The board fined him $7,000, ordered that he complete a course in medical record-keeping, send a monthly log of patients to the board in Richmond and submit to an unannounced inspection. Giunta remains on probation but continues to practice.
Surrender Not Reported
Psychiatrist Igor Magier said he's not sure why he didn't list the surrender of his North Carolina license on his Virginia profile. "I really don't know why," Magier said. "It's probably not something I spent a lot of time thinking about."
Magier, a board certified psychiatrist who practices in Chesapeake, said he relinquished his North Carolina license in 1990, when the medical board told him it was contemplating disciplinary action based on sanctions imposed a year earlier by Virginia.
In 1989 Magier was placed on probation by the Virginia board, which reprimanded him for over-prescribing addictive drugs, restricted his prescription privileges and ordered that he receive weekly psychotherapy. Magier's Virginia license was fully restored in 1993.
Because he wasn't practicing in North Carolina, Magier said, he decided it was easier to relinquish his license than to defend it.
Magier said he did not deliberately omit the surrender from the Virginia form he completed. His profile, he said, "is like everything else on the Web site. It's as accurate as people make it."
State-sponsored physician profile Web sites, which are supposed to inform consumers about a physician's disciplinary history, frequently rely on information reported by doctors but not verified. It would be impossible to determine from the Virginia Web site (at right) that Massachusetts anesthesiologist Kwok Wei Chan has been disciplined by medical boards in seven states where he holds licenses, including Virginia. Some of that information is available on Web sites sponsored by Ohio (second from the top), California (third from the top) and Massachusetts (bottom).Changing Disclosures
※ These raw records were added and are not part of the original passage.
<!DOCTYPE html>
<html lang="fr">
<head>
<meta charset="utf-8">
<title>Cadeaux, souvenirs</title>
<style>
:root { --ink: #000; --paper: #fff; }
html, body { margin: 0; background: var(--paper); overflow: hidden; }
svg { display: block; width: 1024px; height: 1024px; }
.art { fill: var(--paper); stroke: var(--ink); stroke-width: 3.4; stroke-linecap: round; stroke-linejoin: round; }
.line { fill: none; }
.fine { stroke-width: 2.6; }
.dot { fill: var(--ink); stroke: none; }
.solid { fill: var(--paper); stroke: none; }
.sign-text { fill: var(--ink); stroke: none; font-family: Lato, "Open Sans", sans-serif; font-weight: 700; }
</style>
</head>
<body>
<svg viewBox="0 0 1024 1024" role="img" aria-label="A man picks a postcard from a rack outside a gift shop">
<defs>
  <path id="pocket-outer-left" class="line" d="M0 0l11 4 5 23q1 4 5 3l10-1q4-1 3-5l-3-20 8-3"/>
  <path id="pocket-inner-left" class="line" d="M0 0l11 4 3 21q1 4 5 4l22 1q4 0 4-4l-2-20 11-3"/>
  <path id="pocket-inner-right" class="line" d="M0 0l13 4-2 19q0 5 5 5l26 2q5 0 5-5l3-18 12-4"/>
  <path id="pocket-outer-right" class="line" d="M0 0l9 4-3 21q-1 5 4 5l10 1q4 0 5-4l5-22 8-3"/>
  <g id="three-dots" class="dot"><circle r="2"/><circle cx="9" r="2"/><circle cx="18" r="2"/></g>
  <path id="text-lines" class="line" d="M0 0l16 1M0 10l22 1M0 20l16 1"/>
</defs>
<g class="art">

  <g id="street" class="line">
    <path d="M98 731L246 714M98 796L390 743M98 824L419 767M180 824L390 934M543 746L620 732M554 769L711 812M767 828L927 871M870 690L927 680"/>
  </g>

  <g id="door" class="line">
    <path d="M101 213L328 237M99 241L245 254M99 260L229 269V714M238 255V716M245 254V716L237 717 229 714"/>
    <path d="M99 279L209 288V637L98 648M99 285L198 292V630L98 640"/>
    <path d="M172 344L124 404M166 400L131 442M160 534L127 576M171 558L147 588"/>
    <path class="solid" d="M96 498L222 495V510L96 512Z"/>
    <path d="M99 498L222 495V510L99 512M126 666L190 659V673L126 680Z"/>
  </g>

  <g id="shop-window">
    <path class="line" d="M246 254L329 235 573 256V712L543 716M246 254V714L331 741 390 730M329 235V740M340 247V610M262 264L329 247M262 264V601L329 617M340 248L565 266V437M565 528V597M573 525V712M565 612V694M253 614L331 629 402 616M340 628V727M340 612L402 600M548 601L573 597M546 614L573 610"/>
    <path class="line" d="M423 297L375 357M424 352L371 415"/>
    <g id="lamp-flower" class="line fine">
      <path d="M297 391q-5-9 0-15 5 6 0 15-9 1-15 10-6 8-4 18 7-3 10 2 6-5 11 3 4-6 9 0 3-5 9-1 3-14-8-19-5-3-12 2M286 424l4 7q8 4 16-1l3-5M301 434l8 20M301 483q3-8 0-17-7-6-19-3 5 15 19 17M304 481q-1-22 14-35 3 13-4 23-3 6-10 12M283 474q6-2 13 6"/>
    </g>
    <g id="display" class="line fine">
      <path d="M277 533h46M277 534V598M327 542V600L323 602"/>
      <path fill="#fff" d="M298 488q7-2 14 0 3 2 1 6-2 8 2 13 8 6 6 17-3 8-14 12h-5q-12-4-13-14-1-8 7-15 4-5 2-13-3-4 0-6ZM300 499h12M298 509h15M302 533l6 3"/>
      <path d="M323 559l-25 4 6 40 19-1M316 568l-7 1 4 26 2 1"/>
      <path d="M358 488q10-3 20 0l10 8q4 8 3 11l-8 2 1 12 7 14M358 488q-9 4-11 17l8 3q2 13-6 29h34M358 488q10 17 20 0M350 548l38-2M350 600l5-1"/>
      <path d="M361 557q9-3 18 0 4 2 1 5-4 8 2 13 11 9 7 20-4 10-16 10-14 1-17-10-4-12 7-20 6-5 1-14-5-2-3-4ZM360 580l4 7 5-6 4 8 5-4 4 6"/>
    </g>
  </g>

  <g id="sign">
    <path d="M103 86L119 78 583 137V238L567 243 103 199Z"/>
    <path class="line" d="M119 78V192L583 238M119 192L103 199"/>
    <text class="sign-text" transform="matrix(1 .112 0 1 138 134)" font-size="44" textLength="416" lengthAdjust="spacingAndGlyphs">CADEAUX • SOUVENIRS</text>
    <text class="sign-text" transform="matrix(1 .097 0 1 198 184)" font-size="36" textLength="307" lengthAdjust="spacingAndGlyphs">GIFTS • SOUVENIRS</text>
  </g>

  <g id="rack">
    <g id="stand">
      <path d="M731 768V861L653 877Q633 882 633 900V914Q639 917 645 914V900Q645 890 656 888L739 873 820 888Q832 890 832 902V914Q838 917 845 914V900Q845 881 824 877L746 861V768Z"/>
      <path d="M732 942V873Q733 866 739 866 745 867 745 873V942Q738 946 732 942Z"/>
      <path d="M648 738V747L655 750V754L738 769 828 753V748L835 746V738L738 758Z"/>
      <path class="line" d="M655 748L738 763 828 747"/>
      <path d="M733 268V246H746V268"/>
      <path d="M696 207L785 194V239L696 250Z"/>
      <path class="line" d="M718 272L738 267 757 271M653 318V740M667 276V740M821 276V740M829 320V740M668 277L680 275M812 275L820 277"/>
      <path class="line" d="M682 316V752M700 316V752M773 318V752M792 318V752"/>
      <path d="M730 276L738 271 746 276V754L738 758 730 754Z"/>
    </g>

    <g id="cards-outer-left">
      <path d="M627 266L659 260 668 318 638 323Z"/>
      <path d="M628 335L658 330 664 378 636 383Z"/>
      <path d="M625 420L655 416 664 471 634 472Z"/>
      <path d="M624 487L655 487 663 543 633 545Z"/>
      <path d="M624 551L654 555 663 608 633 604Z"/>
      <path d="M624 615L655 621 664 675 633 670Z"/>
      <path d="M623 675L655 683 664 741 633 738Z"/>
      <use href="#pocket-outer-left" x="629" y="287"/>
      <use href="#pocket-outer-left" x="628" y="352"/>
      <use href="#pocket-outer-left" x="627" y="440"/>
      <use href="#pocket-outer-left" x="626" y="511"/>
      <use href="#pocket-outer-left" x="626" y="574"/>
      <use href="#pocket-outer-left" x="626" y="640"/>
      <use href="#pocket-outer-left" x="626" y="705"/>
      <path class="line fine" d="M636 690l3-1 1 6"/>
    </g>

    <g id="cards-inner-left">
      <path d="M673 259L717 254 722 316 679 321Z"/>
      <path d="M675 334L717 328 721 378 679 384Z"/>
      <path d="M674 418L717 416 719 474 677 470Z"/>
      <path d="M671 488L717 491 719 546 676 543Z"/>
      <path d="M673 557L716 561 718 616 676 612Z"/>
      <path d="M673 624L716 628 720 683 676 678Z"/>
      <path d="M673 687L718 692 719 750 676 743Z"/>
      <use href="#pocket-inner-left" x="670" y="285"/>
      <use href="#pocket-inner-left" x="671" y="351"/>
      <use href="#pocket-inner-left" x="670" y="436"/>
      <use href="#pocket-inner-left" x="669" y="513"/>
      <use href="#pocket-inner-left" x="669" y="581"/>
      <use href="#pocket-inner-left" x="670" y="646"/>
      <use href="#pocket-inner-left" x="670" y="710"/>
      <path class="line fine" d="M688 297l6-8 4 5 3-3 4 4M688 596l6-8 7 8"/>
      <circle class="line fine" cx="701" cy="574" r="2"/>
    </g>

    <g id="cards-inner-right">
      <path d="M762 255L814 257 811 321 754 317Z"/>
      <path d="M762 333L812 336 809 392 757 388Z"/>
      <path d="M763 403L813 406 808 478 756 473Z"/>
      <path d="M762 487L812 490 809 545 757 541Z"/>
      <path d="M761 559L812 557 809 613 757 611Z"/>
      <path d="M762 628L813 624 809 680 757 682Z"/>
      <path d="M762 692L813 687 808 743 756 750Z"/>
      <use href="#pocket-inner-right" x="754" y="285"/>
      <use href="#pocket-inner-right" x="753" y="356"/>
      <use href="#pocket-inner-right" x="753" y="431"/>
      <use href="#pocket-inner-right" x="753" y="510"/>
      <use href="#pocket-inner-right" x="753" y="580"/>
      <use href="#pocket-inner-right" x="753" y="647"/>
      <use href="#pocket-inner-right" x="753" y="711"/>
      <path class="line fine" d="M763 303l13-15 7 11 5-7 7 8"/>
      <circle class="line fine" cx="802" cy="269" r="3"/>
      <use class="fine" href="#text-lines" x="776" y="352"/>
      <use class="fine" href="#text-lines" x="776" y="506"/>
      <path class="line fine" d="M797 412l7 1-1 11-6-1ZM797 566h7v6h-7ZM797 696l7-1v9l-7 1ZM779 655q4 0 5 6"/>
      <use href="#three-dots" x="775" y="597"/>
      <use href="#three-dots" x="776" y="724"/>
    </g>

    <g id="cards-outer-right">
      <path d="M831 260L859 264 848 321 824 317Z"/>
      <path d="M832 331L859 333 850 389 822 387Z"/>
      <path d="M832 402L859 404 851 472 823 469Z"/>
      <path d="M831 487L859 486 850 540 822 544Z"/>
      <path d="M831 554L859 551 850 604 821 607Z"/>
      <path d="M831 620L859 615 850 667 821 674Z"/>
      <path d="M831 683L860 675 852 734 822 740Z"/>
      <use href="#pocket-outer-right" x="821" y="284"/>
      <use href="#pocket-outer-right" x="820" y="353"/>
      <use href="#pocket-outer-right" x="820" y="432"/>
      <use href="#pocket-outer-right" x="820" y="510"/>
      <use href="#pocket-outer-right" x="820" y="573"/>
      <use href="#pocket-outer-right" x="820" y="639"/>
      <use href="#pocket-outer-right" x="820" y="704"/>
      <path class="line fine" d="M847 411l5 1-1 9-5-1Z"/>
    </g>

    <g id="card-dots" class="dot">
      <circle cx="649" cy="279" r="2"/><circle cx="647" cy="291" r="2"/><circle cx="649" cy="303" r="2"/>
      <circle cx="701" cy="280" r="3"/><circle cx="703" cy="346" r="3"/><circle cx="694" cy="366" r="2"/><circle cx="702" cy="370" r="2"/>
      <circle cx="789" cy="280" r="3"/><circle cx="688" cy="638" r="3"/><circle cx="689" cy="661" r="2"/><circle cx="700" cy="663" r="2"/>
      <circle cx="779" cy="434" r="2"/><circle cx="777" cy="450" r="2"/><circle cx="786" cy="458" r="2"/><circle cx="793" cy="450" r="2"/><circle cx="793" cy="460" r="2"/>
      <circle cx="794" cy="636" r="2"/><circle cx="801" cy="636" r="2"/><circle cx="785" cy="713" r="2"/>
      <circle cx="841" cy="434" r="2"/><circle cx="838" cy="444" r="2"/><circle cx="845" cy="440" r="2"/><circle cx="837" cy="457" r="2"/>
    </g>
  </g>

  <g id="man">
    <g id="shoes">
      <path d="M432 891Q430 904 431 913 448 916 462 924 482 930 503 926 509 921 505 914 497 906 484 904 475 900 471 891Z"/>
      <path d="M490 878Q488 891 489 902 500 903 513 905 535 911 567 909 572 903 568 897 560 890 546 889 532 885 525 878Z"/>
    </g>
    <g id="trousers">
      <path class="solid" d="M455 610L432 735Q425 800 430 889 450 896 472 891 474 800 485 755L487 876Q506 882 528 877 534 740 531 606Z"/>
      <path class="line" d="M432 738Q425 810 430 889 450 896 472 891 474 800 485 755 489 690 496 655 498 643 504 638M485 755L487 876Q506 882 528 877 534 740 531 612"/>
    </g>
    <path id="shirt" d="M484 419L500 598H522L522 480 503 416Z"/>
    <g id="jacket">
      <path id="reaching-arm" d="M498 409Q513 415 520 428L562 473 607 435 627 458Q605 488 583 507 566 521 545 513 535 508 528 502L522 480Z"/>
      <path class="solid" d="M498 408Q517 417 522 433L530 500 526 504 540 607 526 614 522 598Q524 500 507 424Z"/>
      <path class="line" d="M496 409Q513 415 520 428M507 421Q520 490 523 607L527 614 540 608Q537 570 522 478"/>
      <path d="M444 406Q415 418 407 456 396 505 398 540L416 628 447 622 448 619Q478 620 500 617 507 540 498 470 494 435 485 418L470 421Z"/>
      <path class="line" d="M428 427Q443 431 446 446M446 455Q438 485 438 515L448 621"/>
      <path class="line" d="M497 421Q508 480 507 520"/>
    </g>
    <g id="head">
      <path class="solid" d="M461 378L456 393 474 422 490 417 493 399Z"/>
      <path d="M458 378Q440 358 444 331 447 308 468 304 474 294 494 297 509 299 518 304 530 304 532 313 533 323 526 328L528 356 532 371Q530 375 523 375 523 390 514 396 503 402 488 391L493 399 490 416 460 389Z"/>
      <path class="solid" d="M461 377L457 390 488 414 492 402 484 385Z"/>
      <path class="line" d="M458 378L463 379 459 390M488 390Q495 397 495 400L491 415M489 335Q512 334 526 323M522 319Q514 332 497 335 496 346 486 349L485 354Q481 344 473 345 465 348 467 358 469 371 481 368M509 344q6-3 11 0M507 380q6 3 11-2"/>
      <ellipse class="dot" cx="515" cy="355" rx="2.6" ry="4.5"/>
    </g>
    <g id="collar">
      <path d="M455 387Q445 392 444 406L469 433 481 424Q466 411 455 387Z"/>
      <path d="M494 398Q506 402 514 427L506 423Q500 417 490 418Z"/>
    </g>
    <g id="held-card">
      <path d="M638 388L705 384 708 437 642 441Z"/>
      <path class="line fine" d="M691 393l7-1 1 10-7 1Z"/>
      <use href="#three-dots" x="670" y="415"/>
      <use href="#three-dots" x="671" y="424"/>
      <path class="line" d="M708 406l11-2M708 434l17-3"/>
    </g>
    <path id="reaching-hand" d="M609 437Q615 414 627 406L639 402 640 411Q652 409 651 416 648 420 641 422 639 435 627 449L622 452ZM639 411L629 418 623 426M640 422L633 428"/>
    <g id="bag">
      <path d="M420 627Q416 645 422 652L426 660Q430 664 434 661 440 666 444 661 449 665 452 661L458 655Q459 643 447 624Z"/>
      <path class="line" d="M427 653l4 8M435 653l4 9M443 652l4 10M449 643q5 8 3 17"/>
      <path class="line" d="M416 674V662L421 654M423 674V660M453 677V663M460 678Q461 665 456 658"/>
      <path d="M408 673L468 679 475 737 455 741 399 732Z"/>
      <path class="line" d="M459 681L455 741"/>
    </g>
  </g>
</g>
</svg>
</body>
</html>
The online physician profile submitted by Alexandria otolaryngologist Stephen X. Giunta, who has been disciplined three times by the Virginia board and is currently on indefinite probation, has been revised several times by the physician since July. Below are the two malpractice payments he listed in July. Several weeks ago, after he was called by a reporter examining his profile, Giunta added two payments, as shown in revision at right, and changed information about his credentials.